Stateside With Rosalea: Untethered
At the risk of having you wander out into cyberspace never to return to our beloved mothership, Scoop, I'm going to pepper this post with hyperlinks to interesting video on the Net. If you want to cut to the chase, go to the last one.
::If voting changed anything, they'd make it illegal::
That's just one of the thought-provoking quotes used in a public art installation that has been touring the US recently and will start up on tour again in May on the East Coast. For a couple of Quicktime shorts about the Dialogue Project when it was in San Francisco's Union Square last year, go to: http://www.dialogueproject.net/index.shtml
A note of explanation about the Holiday video. You'll notice not only a Christmas tree but a huge menorah, a 9-branched candlestick that is part of the Jewish Chanukah celebration that occurs around the same time of year. It was built and donated ti the City in 1975 by the music promoter, Bill Graham, who made San Francisco's music scene famous in the '60s.
What with Richard "B for Bullseye" Cheney playing the Iran card for his own pathetic political ends at a fundraising dinner over the weekend, I was reminded yet again of how the US is simply a playground bully that needs to be stood up to by its friends right now.
Not that it can't be argued that the US is being provoked or that the film has anything to do with politics, but according to the curriculum guide that goes with a movie for schools called Let's Get Real:
"Most experts define bullying as unprovoked, repeated and aggressive actions or threats of action by one or more persons who have (or are perceived to have) more power or status than their victim in order to cause fear, distress or harm."
Visiting http://www.womedia.org/lgr_teachingguide.htm#whatisbullying will get you in the vicinity of some video clips from the film and a transcript.

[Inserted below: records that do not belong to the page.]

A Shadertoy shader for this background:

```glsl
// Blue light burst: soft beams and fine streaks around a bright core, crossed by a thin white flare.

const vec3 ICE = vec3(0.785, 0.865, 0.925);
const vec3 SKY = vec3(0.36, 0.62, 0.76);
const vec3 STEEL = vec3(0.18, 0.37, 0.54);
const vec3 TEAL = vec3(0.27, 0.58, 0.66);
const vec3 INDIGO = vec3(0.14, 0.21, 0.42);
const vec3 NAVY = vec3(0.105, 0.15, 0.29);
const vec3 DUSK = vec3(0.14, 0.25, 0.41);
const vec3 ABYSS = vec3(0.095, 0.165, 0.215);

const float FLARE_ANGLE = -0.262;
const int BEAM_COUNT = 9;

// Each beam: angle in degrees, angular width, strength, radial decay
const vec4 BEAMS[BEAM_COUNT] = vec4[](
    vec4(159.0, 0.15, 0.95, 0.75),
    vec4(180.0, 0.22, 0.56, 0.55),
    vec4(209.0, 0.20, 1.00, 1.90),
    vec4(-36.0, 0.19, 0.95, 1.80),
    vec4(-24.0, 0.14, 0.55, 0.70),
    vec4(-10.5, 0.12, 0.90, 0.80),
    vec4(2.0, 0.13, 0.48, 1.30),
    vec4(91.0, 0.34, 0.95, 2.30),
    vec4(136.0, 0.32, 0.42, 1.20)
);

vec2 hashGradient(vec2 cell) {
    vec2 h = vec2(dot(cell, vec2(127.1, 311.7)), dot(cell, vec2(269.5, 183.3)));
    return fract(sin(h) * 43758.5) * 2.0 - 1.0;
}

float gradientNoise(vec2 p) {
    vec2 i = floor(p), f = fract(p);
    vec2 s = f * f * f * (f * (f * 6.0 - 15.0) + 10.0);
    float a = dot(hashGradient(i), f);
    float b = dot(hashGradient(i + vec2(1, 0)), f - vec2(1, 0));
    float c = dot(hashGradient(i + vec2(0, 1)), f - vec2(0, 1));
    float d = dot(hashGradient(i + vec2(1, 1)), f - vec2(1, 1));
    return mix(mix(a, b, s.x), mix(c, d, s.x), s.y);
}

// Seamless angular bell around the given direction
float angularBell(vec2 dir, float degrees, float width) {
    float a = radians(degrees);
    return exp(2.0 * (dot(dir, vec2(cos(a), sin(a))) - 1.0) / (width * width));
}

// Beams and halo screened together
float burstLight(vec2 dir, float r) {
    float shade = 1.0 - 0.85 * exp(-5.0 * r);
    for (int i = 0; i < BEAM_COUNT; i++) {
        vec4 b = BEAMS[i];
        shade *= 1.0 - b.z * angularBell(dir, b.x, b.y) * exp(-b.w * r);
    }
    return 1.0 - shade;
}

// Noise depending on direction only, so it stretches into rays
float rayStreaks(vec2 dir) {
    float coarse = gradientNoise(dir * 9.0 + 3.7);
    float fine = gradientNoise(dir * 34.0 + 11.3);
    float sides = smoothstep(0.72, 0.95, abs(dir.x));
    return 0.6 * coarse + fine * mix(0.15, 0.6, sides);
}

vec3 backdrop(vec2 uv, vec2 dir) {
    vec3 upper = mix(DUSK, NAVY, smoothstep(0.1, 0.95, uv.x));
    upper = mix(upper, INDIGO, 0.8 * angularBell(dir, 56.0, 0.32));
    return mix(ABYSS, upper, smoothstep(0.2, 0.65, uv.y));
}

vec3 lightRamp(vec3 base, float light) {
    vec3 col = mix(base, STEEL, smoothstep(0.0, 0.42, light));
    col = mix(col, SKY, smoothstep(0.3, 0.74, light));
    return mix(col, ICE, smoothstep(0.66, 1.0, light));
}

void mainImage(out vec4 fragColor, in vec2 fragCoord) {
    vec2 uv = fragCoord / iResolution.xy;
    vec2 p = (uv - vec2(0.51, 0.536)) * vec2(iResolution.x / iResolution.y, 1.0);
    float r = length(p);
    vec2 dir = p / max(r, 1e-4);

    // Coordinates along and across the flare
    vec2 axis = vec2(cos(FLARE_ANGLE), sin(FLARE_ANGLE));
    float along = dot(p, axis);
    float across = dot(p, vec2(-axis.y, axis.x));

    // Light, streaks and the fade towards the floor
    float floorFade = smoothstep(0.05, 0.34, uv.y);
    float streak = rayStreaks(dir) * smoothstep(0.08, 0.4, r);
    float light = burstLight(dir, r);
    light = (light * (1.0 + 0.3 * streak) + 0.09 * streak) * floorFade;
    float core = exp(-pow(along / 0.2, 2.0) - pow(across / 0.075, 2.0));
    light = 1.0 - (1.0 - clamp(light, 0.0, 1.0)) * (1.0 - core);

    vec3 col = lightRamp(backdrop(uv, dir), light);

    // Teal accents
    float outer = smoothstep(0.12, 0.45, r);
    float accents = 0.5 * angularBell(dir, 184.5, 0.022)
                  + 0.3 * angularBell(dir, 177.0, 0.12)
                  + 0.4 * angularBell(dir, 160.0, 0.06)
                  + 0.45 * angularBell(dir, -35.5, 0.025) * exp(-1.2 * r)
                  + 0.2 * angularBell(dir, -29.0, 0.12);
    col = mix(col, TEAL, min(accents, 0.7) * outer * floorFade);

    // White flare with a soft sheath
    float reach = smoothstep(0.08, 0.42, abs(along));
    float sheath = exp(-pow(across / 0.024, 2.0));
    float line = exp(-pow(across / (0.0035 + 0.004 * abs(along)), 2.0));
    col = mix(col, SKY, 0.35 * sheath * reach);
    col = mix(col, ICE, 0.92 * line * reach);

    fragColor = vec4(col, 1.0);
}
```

In between the capture of Saddam Hussein and the siege of Falluja, two US documentary filmmakers flew to Jordan, got a ride to Baghdad and asked around to see if they could be embedded with the US Army, just like reporters from the big news organisations were.
They ended up in Falluja during the winter of 2004, and their film "documents the city's waning stability before a final series of military assaults began in the spring of 2004 that effectively destroyed it. Filmmakers Garrett Scott and Ian Olds were given access to all operations of the Army's 82nd Airborne. They lived with the unit 24/7, giving voice to soldiers held under a strict code of authority as they cope with an ambiguous, often lethal environment."
In a Q&A session after the screening I went to this week, Olds filled in a little of the backstory, information that doesn't appear on the DVD because they didn't want to burden the documentary with any viewpoint other than that of the soldiers themselves and the people of the city they were occupying.
Part of that backstory is that Scott and Olds
were not allowed to go out on patrol when Special Ops were
around, and one night when that happened an Iraqi woman was
taken hostage by the US Army to be held until her husband
turned himself in for questioning because Special Forces
thought he was connected with resistance against the US
The next day on the streets, the talk is all about how offensive and downright pathetic that action was. "Why do US soldiers take women--are they afraid to take men?", one street sage asks in the documentary.
In reply to my question about whether the captain who ordered the hostage-taking was new to the situation and perhaps part of the Special Ops team, Olds replied that no, the captain had been there all along and was part of the 82nd Airborne, not Special Ops. Shortly afterwards, the 82nd Airborne was replaced by the Marines and the destruction of Falluja commenced.
Some British and NZ mercenaries (ex-SAS) who worked as armed escorts for NBC television crews gave the two freelance filmmakers a ride back to Jordan from Baghdad before that transition took place.
One of the film's directors, Garrett Scott, died last week from a heart attack. He was 37 years old. Working Films has set up a new restricted fund "that will support a documentary prize to honor the spirit of Garrett's remarkable work." According to Olds, the aim of their collaboration had been to document--without imposing their own viewpoint--ordinary people caught up in historical events.
Trailers from the
DVD are at